#### Task requirements
Among the entries, find each line that includes the string "radius" and list it.
Supplied records Start Marker
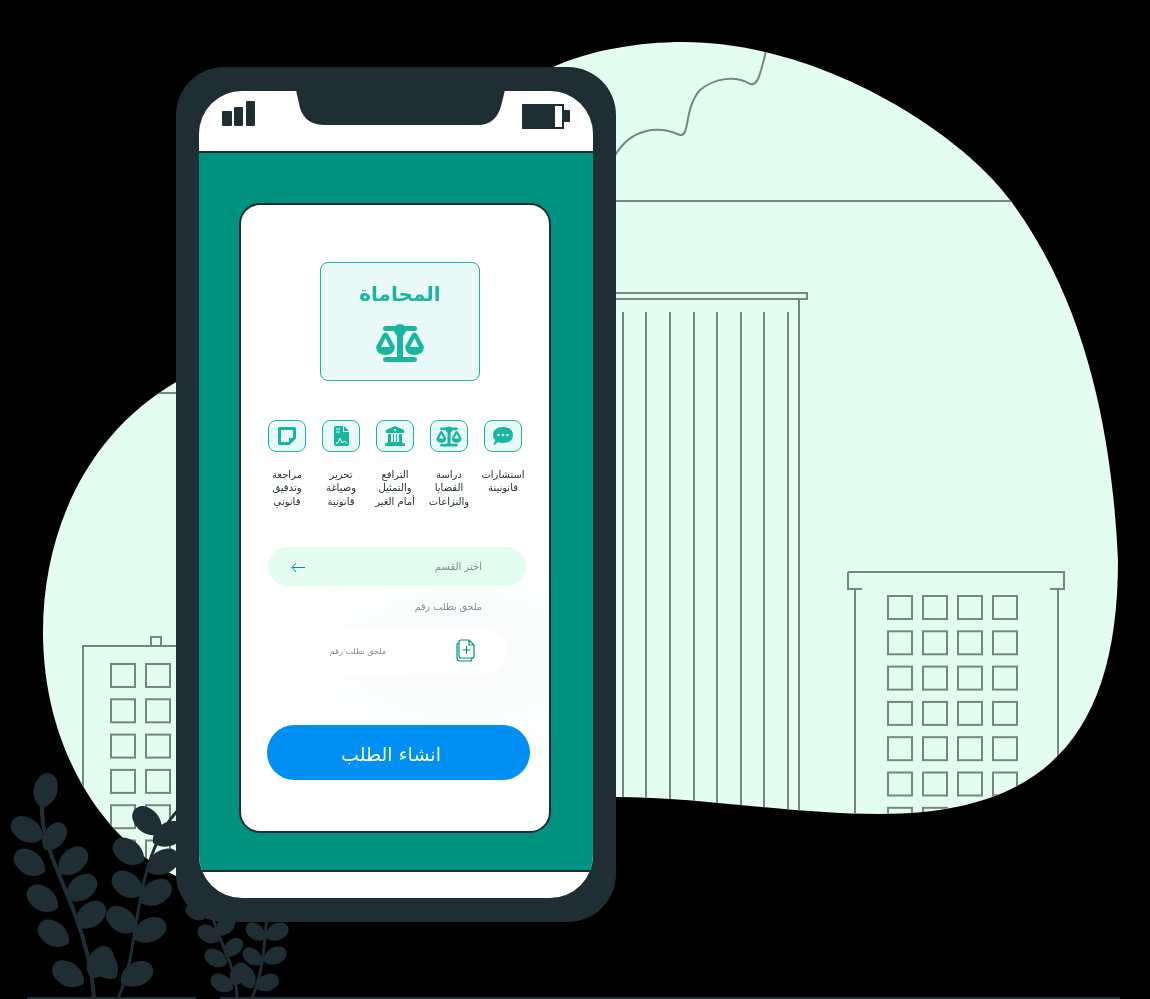
<!DOCTYPE html>
<html lang="ar">
<head>
<meta charset="utf-8">
<title>المحاماة</title>
<style>
:root{--black:#000;--ink:#1f2d34;--mint:#e3fdf0;--line:#77877f;--green:#00917f;--teal:#18b5a0;--pale:#eafaf9;--blue:#0090f3;--grey:#7c878d;--white:#fff}
*{box-sizing:border-box;margin:0;padding:0}
html,body{width:1150px;height:999px;overflow:hidden;background:var(--black)}
body{position:relative;font-family:"DejaVu Sans","Noto Sans",sans-serif}
.city{position:absolute;left:0;top:0}
.phone{position:absolute;left:176px;top:67px;width:440px;height:855px;border-radius:48px;background:var(--ink)}
.screen{position:absolute;left:23px;top:24px;width:394px;height:807px;border-radius:43px;background:var(--white);overflow:hidden}
.status{position:absolute;left:0;top:0}
.app{position:absolute;left:0;top:60px;width:394px;height:721px;background:var(--green);border:solid var(--ink);border-width:2px 0}
.card{position:absolute;left:40px;top:50px;width:312px;height:630px;border:2px solid var(--ink);border-radius:21px;background:radial-gradient(ellipse 190px 110px at 72% 72%,#f7fafb,transparent),var(--white)}
.card>*{position:absolute}
.topic{left:79px;top:57px;width:160px;height:119px;border:1px solid var(--teal);border-radius:8px;background:var(--pale);color:var(--teal);text-align:center}
.topic h1{font-size:20px;line-height:30px;margin-top:16px}
.topic svg{position:absolute;left:55px;top:60px}
.services{left:19px;top:215px;width:270px;display:flex;list-style:none}
.services li{width:54px;text-align:center;color:var(--ink);font-size:10px;line-height:13.3px;white-space:nowrap;display:flex;flex-direction:column;align-items:center}
.badge{width:38px;height:32px;border:1px solid var(--teal);border-radius:8px;background:var(--pale);color:var(--teal);display:grid;place-items:center;margin-bottom:16px}
.section{left:27px;top:342px;width:258px;height:39px;border-radius:20px;background:var(--mint);color:var(--grey)}
.section span{position:absolute;right:44px;top:0;font-size:10px;line-height:40px}
.section svg{position:absolute;left:23px;top:15px}
.hint{right:67px;top:394px;color:var(--grey);font-size:9.6px;line-height:16px}
.upload{left:58px;top:422px;width:208px;height:48px;border-radius:24px;background:var(--white);color:var(--grey)}
.upload span{position:absolute;right:121px;top:16px;font-size:8px;line-height:18px}
.upload svg{position:absolute;left:157px;top:12px}
.create{left:26px;top:520px;width:263px;height:55px;border-radius:28px;background:var(--blue);color:var(--white);font-size:19px;line-height:58px;text-align:center;text-decoration:none;padding-right:15px}
</style>
</head>
<body dir="rtl">
<svg class="city" width="1150" height="999" viewBox="0 0 1150 999" aria-hidden="true">
<defs>
<path id="cloud" d="M178 381C88 432 43 530 43 632C43 745 100 840 178 877C300 930 400 800 616 797C700 797 790 814 880 814C1050 814 1118 730 1118 560C1112 430 1085 300 1010 200C960 132 820 42 683 42C640 42 590 50 553 67L400 200Z"/>
<clipPath id="inside"><use href="#cloud"/></clipPath>
<rect id="window" width="24" height="23"/>
<g id="pair"><use href="#window"/><use href="#window" x="35"/></g>
<g id="rows"><use href="#pair"/><use href="#pair" y="35.3"/><use href="#pair" y="70.6"/><use href="#pair" y="105.9"/><use href="#pair" y="141.2"/><use href="#pair" y="176.5"/><use href="#pair" y="211.8"/></g>
<path id="leaf" d="M0 0C-11 -4 -16 -17 -9 -30C-5 -37 5 -37 9 -30C15 -18 10 -5 0 0Z"/>
<g id="sprig">
<use href="#leaf" transform="translate(42 808) rotate(12)"/>
<use href="#leaf" transform="translate(43 838) rotate(-62)"/>
<use href="#leaf" transform="translate(45 872) rotate(-58)"/>
<use href="#leaf" transform="translate(58 908) rotate(-58)"/>
<use href="#leaf" transform="translate(69 943) rotate(-58)"/>
<use href="#leaf" transform="translate(84 983) rotate(-60)"/>
<use href="#leaf" transform="translate(45 850) rotate(35) scale(.9)"/>
<use href="#leaf" transform="translate(60 874) rotate(46)"/>
<use href="#leaf" transform="translate(68 900) rotate(50)"/>
<use href="#leaf" transform="translate(77 927) rotate(50)"/>
<use href="#leaf" transform="translate(91 978) rotate(30)"/>
<path d="M42 806C40 860 88 910 94 998" fill="none" stroke="#1f2d34" stroke-width="4"/>
</g>
</defs>
<use href="#cloud" fill="#e3fdf0"/>
<g clip-path="url(#inside)" fill="none" stroke="#77877f" stroke-width="2">
<path d="M766 51C760 75 758 86 750 84C735 75 715 78 700 90C684 108 690 137 680 135C660 126 632 126 614 157M600 201H1020M150 393H180"/>
<path d="M600 293H807V299H600M799 299V830M623 312V830M646 312V830M670 312V830M694 312V830M717 312V830M741 312V830M764 312V830M788 312V830"/>
<path d="M848 572H1064V589H1058V820M848 572V589H855V820M1058 589H1050M855 589H862"/>
<use href="#rows" x="888" y="596"/><use href="#rows" x="958" y="596"/>
<path d="M83 880V646H180M151 646V637H161V646"/>
<use href="#rows" x="111" y="664"/>
</g>
<g fill="#1f2d34">
<use href="#sprig"/>
<g>
<use href="#leaf" transform="translate(161 833) rotate(-48)"/>
<use href="#leaf" transform="translate(153 843) rotate(62)"/>
<use href="#leaf" transform="translate(144 861) rotate(-58)"/>
<use href="#leaf" transform="translate(148 872) rotate(58)"/>
<use href="#leaf" transform="translate(143 894) rotate(-58)"/>
<use href="#leaf" transform="translate(141 903) rotate(56)"/>
<use href="#leaf" transform="translate(137 930) rotate(-56)"/>
<use href="#leaf" transform="translate(134 939) rotate(62)"/>
<use href="#leaf" transform="translate(116 978) rotate(-38)"/>
<use href="#leaf" transform="translate(121 983) rotate(62)"/>
<path d="M118 998C142 950 130 860 180 808" fill="none" stroke="#1f2d34" stroke-width="3"/>
</g>
<g id="sprout">
<use href="#leaf" transform="translate(207 917) rotate(-65) scale(.65)"/>
<use href="#leaf" transform="translate(220 940) rotate(-62) scale(.7)"/>
<use href="#leaf" transform="translate(227 964) rotate(-62) scale(.7)"/>
<use href="#leaf" transform="translate(233 989) rotate(-62) scale(.7)"/>
<use href="#leaf" transform="translate(217 935) rotate(45) scale(.65)"/>
<use href="#leaf" transform="translate(225 956) rotate(45) scale(.65)"/>
<use href="#leaf" transform="translate(233 985) rotate(28) scale(.7)"/>
<path d="M212 915C220 945 236 965 237 998" fill="none" stroke="#1f2d34" stroke-width="3"/>
</g>
<use href="#leaf" transform="translate(266 938) rotate(62) scale(.7)"/>
<use href="#leaf" transform="translate(264 962) rotate(62) scale(.7)"/>
<use href="#leaf" transform="translate(256 988) rotate(66) scale(.7)"/>
<use href="#leaf" transform="translate(265 939) rotate(-52) scale(.65)"/>
<use href="#leaf" transform="translate(262 964) rotate(-52) scale(.65)"/>
<use href="#leaf" transform="translate(253 988) rotate(-28) scale(.7)"/>
<path d="M252 998C264 970 264 945 267 915" fill="none" stroke="#1f2d34" stroke-width="3"/>
<path d="M27 997H196V999H27ZM220 997H1120V999H220Z"/>
</g>
</svg>

<main class="phone">
<div class="screen">
<svg class="status" width="394" height="60" viewBox="199 91 394 60" fill="#1f2d34" aria-hidden="true">
<path d="M296 90L300 108C304 120 312 125 325 125H478C490 125 498 118 501 106L505 90Z"/>
<rect x="222" y="111" width="10" height="15" rx="1"/><rect x="234" y="107" width="9" height="19" rx="1"/><rect x="246" y="101" width="9" height="25" rx="1"/>
<rect x="523" y="105" width="40" height="23" fill="none" stroke="#1f2d34" stroke-width="2"/><rect x="522" y="104" width="33" height="25"/><rect x="563" y="110" width="7" height="12" rx="1"/>
</svg>
<div class="app">
<section class="card">
<header class="topic">
<h1>المحاماة</h1>
<svg width="48" height="40" viewBox="0 0 48 40" fill="currentColor" aria-hidden="true">
<g id="scales"><circle cx="24" cy="7" r="6"/><path d="M10 3H38Q41 3 41 5.500T38 8H27V34H38Q41 34 41 36.500T38 39H10Q7 39 7 36.500T10 34H21V8H10Q7 8 7 5.500T10 3Z"/><path fill-rule="evenodd" d="M7 11Q9.500 8 12 11L19 24Q18 32 9.500 32T0 24ZM9.500 15L5 24H14ZM36 11Q38.500 8 41 11L48 24Q47 32 38.500 32T29 24ZM38.500 15L34 24H43Z"/></g>
</svg>
</header>

<ul class="services">
<li><span class="badge"><svg width="20" height="18" viewBox="0 0 20 18"><path fill="currentColor" d="M10 0C16 0 20 3 20 8S16 16 10 16Q7 16 5 15Q3 18 0 18Q2 15 2 13Q0 11 0 8C0 3 4 0 10 0Z"/><g fill="#eafaf9"><circle cx="5.500" cy="8" r="1.300"/><circle cx="10" cy="8" r="1.300"/><circle cx="14.500" cy="8" r="1.300"/></g></svg></span>استشارات<br>قانونينة</li>
<li><span class="badge"><svg width="26" height="21" viewBox="0 0 48 40" fill="currentColor"><use href="#scales"/></svg></span>دراسة<br>القضايا<br>والنزاعات</li>
<li><span class="badge"><svg width="20" height="20" viewBox="0 0 20 20" fill="currentColor"><path fill-rule="evenodd" d="M10 0L19 4Q20 7 18 7H2Q0 7 1 4ZM10 3A1 1 0 0 0 10 5A1 1 0 0 0 10 3ZM3 8H6V16H8V8H9V16H11V8H12V16H14V8H17V16L20 18V20H0V18L3 16Z"/></svg></span>الترافع<br>والتمثيل<br>أمام الغير</li>
<li><span class="badge"><svg width="15" height="20" viewBox="0 0 15 20"><path fill="currentColor" d="M2 0H9V6H15V18Q15 20 13 20H2Q0 20 0 18V2Q0 0 2 0ZM10 0L15 5H10Z"/><path d="M2 3H6M2 6H6M2 17H4L6 12L8 17L10 15L13 17" fill="none" stroke="#eafaf9"/></svg></span>تحرير<br>وصياغة<br>قانونية</li>
<li><span class="badge"><svg width="18" height="18" viewBox="0 0 18 18"><path d="M1.500 1.500H16.500V11L11 16.500H1.500Z" fill="none" stroke="currentColor" stroke-width="3" stroke-linejoin="round"/><path d="M11 17V11H17Z" fill="currentColor"/></svg></span>مراجعة<br>وتدقيق<br>قانوني</li>
</ul>

<div class="section"><span>اختر القسم</span><svg width="14" height="11" viewBox="0 0 14 11" fill="none" stroke="#00917f" aria-hidden="true"><path d="M14 5.500H1M5 1L1 5.500L5 10"/></svg></div>
<p class="hint">ملحق بطلب رقم</p>
<div class="upload"><span>ملحق بطلب رقم</span><svg width="20" height="24" viewBox="0 0 20 24" fill="none" stroke="#00917f" stroke-width="1.200" aria-hidden="true"><path d="M5 1H13L18 6V17Q18 19 16 19H5Q3 19 3 17V3Q3 1 5 1ZM13 1V6H18M3 4Q1 4 1 6V19Q1 22 4 22H14Q16 22 16 19M10.500 7V15M6.500 11H14.500"/></svg></div>
<a class="create" href="#">انشاء الطلب</a>
</section>
</div>
</div>
</main>
</body>
</html>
Supplied records End Marker
#### Result for this exercise
.phone{position:absolute;left:176px;top:67px;width:440px;height:855px;border-radius:48px;background:var(--ink)}
.screen{position:absolute;left:23px;top:24px;width:394px;height:807px;border-radius:43px;background:var(--white);overflow:hidden}
.card{position:absolute;left:40px;top:50px;width:312px;height:630px;border:2px solid var(--ink);border-radius:21px;background:radial-gradient(ellipse 190px 110px at 72% 72%,#f7fafb,transparent),var(--white)}
.topic{left:79px;top:57px;width:160px;height:119px;border:1px solid var(--teal);border-radius:8px;background:var(--pale);color:var(--teal);text-align:center}
.badge{width:38px;height:32px;border:1px solid var(--teal);border-radius:8px;background:var(--pale);color:var(--teal);display:grid;place-items:center;margin-bottom:16px}
.section{left:27px;top:342px;width:258px;height:39px;border-radius:20px;background:var(--mint);color:var(--grey)}
.upload{left:58px;top:422px;width:208px;height:48px;border-radius:24px;background:var(--white);color:var(--grey)}
.create{left:26px;top:520px;width:263px;height:55px;border-radius:28px;background:var(--blue);color:var(--white);font-size:19px;line-height:58px;text-align:center;text-decoration:none;padding-right:15px}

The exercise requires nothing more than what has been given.